Australia has two unofficial poet laureates: Banjo Paterson and Henry Lawson.
Paterson (1864 – 1941) was an Australian bush poet, journalist and author who is known for works such as "Clancy of the Overflow" , "The Man from Snowy River" (1890) and "Waltzing Matilda" (1895), regarded widely as Australia's unofficial national anthem. His poems are frequently jolly, positive and amusing.
Lawson (1867 – 1922) was also an Australian writer and bush poet but struggled much more with life than Paterson. He wrote prolifically into the 1890s, after which his output declined, in part due to struggles with alcoholism and mental illness. At times destitute, he spent periods in Darlinghurst Gaol and psychiatric institutions and died in 1922 following a cerebral haemorrhage. His works are often bleak and dark, with hostility towards oppression of the poor and dispossessed.
The following is an example. . .
- Henry Lawson
When the heavy sand is yielding backward from your blistered feet,
And across the distant timber you can SEE the flowing heat;
When your head is hot and aching, and the shadeless plain is wide,
And it’s fifteen miles to water in the scrub the other side
Don’t give up, don’t be down-hearted, to a man’s strong heart be true!
Take the air in through your nostrils, set your lips and see it through
For it can’t go on for ever, and `I’ll have my day!’ says you.
When you’re camping in the mulga, and the rain is falling slow,

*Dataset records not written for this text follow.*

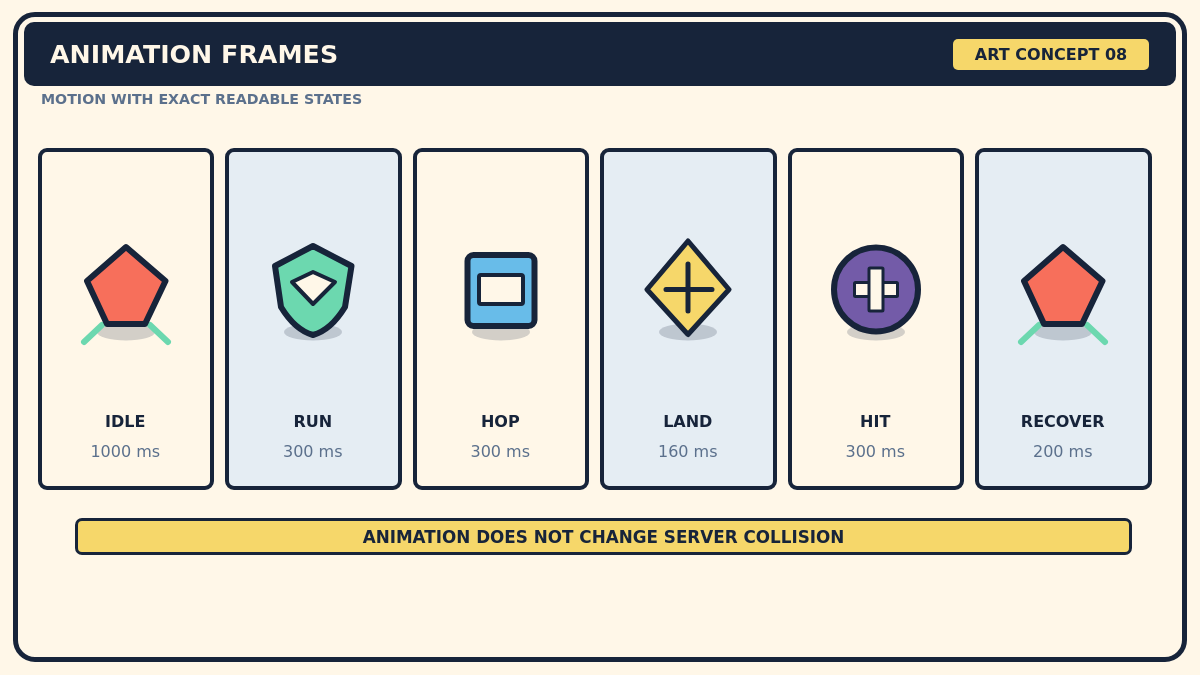
<!DOCTYPE html>
<html lang="en">
<head>
<meta charset="utf-8">
<title>Animation Frames</title>
<style>
:root {
  --ink: #17243a;
  --cream: #fff7e8;
  --mist: #e5edf3;
  --slate: #5b708c;
  --yellow: #f6d76a;
  --coral: #f76f5b;
  --mint: #6cd8af;
  --sky: #68bce9;
  --violet: #735ba8;
}
* { box-sizing: border-box; margin: 0; padding: 0; }
html, body { width: 1200px; height: 675px; overflow: hidden; }
body {
  position: relative;
  background: var(--cream);
  color: var(--ink);
  font-family: "DejaVu Sans", sans-serif;
  white-space: nowrap;
}
.board {
  position: absolute; left: 13px; top: 12px; width: 1174px; height: 650px;
  border: 5.5px solid var(--ink); border-radius: 22px;
}
.header {
  position: absolute; left: 24px; top: 22px; width: 1152px; height: 64px;
  display: flex; align-items: center; justify-content: space-between;
  padding: 0 27px 0 26px;
  background: var(--ink); border-radius: 10px;
}
h1 { color: var(--cream); font-size: 25.3px; line-height: 32px; padding-top: 2px; }
.tag {
  width: 196px; height: 31px; line-height: 31px;
  background: var(--yellow); border-radius: 5px;
  font-size: 16px; font-weight: bold; text-align: center;
}
.subtitle {
  position: absolute; left: 41px; top: 89px;
  color: var(--slate); font-size: 14.2px; font-weight: bold; line-height: 20px;
}
.frames {
  position: absolute; left: 37.5px; top: 148px; height: 342px;
  display: grid; grid-template-columns: repeat(6, 176.5px); column-gap: 11px;
  list-style: none;
}
.frame {
  position: relative;
  border: 4px solid var(--ink); border-radius: 9px;
  text-align: center; font-size: 16px; line-height: 20px;
}
.frame:nth-child(even) { background: var(--mist); }
.frame svg { position: absolute; left: 24px; top: 78px; width: 120px; height: 120px; }
.frame h2 { position: absolute; left: 0; right: 1px; top: 260px; font-size: 16px; }
.frame p { position: absolute; left: 0; right: 1px; top: 290px; color: var(--slate); }
.notice {
  position: absolute; left: 75px; top: 518px; width: 1057px; height: 37px;
  border: 3px solid var(--ink); border-radius: 7px; background: var(--yellow);
  font-size: 16.8px; font-weight: bold; line-height: 32px; text-align: center;
}
.outline { stroke: var(--ink); stroke-width: 6; stroke-linejoin: round; stroke-linecap: round; }
.detail { fill: var(--cream); stroke: var(--ink); stroke-width: 4; stroke-linejoin: round; }
.shadow { fill: var(--ink); opacity: .19; }
.legs { fill: none; stroke: var(--mint); stroke-width: 6; stroke-linecap: round; }
</style>
</head>
<body>
<div class="board"></div>
<header class="header">
  <h1>ANIMATION FRAMES</h1>
  <span class="tag">ART CONCEPT 08</span>
</header>
<p class="subtitle">MOTION WITH EXACT READABLE STATES</p>

<svg width="0" height="0" style="position:absolute" aria-hidden="true">
  <defs>
    <ellipse id="ground-shadow" class="shadow" cx="60" cy="102" rx="29" ry="8.5"/>
    <g id="pentagon-hero">
      <use href="#ground-shadow"/>
      <path class="legs" d="M36 95 18 112M84 95l18 17"/>
      <polygon class="outline" fill="var(--coral)" points="60,17 99.5,51 79,94 41,94 21,51"/>
    </g>
  </defs>
</svg>

<ul class="frames">
  <li class="frame">
    <svg viewBox="0 0 120 120" aria-hidden="true"><use href="#pentagon-hero"/></svg>
    <h2>IDLE</h2><p>1000 ms</p>
  </li>
  <li class="frame">
    <svg viewBox="0 0 120 120" aria-hidden="true">
      <use href="#ground-shadow"/>
      <path class="outline" fill="var(--mint)" d="M60 16 98.5 36 92 77Q78 100 60 105 42 100 28 77L22 36Z"/>
      <polygon class="detail" points="60,42 82,52 60,74 39,52"/>
    </svg>
    <h2>RUN</h2><p>300 ms</p>
  </li>
  <li class="frame">
    <svg viewBox="0 0 120 120" aria-hidden="true">
      <use href="#ground-shadow"/>
      <rect class="outline" fill="var(--sky)" x="26.5" y="25" width="67" height="71" rx="6"/>
      <rect class="detail" x="38" y="45" width="44" height="29" rx="2"/>
    </svg>
    <h2>HOP</h2><p>300 ms</p>
  </li>
  <li class="frame">
    <svg viewBox="0 0 120 120" aria-hidden="true">
      <use href="#ground-shadow"/>
      <polygon class="outline" style="stroke-width:5" fill="var(--yellow)" points="60,11 101,59.5 60,104.5 19,59.5"/>
      <path class="outline" style="stroke-width:5" d="M60 34V81M38 59.5H84"/>
    </svg>
    <h2>LAND</h2><p>160 ms</p>
  </li>
  <li class="frame">
    <svg viewBox="0 0 120 120" aria-hidden="true">
      <use href="#ground-shadow"/>
      <circle class="outline" fill="var(--violet)" cx="60" cy="59.5" r="42"/>
      <rect class="detail" style="stroke-width:3" x="38.5" y="52.5" width="43" height="14" rx="1"/>
      <rect class="detail" style="stroke-width:3" x="53" y="38" width="14" height="43" rx="1"/>
    </svg>
    <h2>HIT</h2><p>300 ms</p>
  </li>
  <li class="frame">
    <svg viewBox="0 0 120 120" aria-hidden="true"><use href="#pentagon-hero"/></svg>
    <h2>RECOVER</h2><p>200 ms</p>
  </li>
</ul>

<p class="notice">ANIMATION DOES NOT CHANGE SERVER COLLISION</p>
</body>
</html>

While you nurse your rheumatism ‘neath a patch of calico;
Short of tucker or tobacco, short of sugar or of tea,
And the scrubs are dark and dismal, and the plains are like a sea;
Don’t give up and be down-hearted to the soul of man be true!
Grin! if you’ve a mate to grin for, grin and jest and don’t look blue;
For it can’t go on for ever, and `I’ll rise some day,’ says you.
When you’ve tramped the Sydney pavements till you’ve counted all the flags,
And your flapping boot-soles trip you, and your clothes are mostly rags,
When you’re called a city loafer, shunned, abused, moved on, despised
Fifty hungry beggars after every job that’s advertised
Don’t be beaten! Hold your head up! To your wretched self be true;
Set your pride to fight your hunger! Be a MAN in all you do!
For it cannot last for ever `I will rise again!’ says you.
When you’re dossing out in winter, in the darkness and the rain,
Crouching, cramped, and cold and hungry ‘neath a seat in The Domain,
And a cloaked policeman stirs you with that mighty foot of his
`Phwat d’ye mane? Phwat’s this?
Who are ye? Come, move on git out av this!’
Don’t get mad; ’twere only foolish; there is nought that you can do,
Save to mark his beat and time him find another hole or two;
But it can’t go on for ever `I’ll have money yet!’ says you.
Bother not about the morrow, for sufficient to the day
Is the evil (rather more so). Put your trust in God and pray!
Study well the ant, thou sluggard. Blessed are the meek and low.
Ponder calmly on the lilies how they idle, how they grow.
A man’s a man! Obey your masters! Do not blame the proud and fat,
For the poor are always with them, and they cannot alter that.
Lay your treasures up in Heaven cling to life and see it through!
For it cannot last for ever `I shall die some day,’ says you.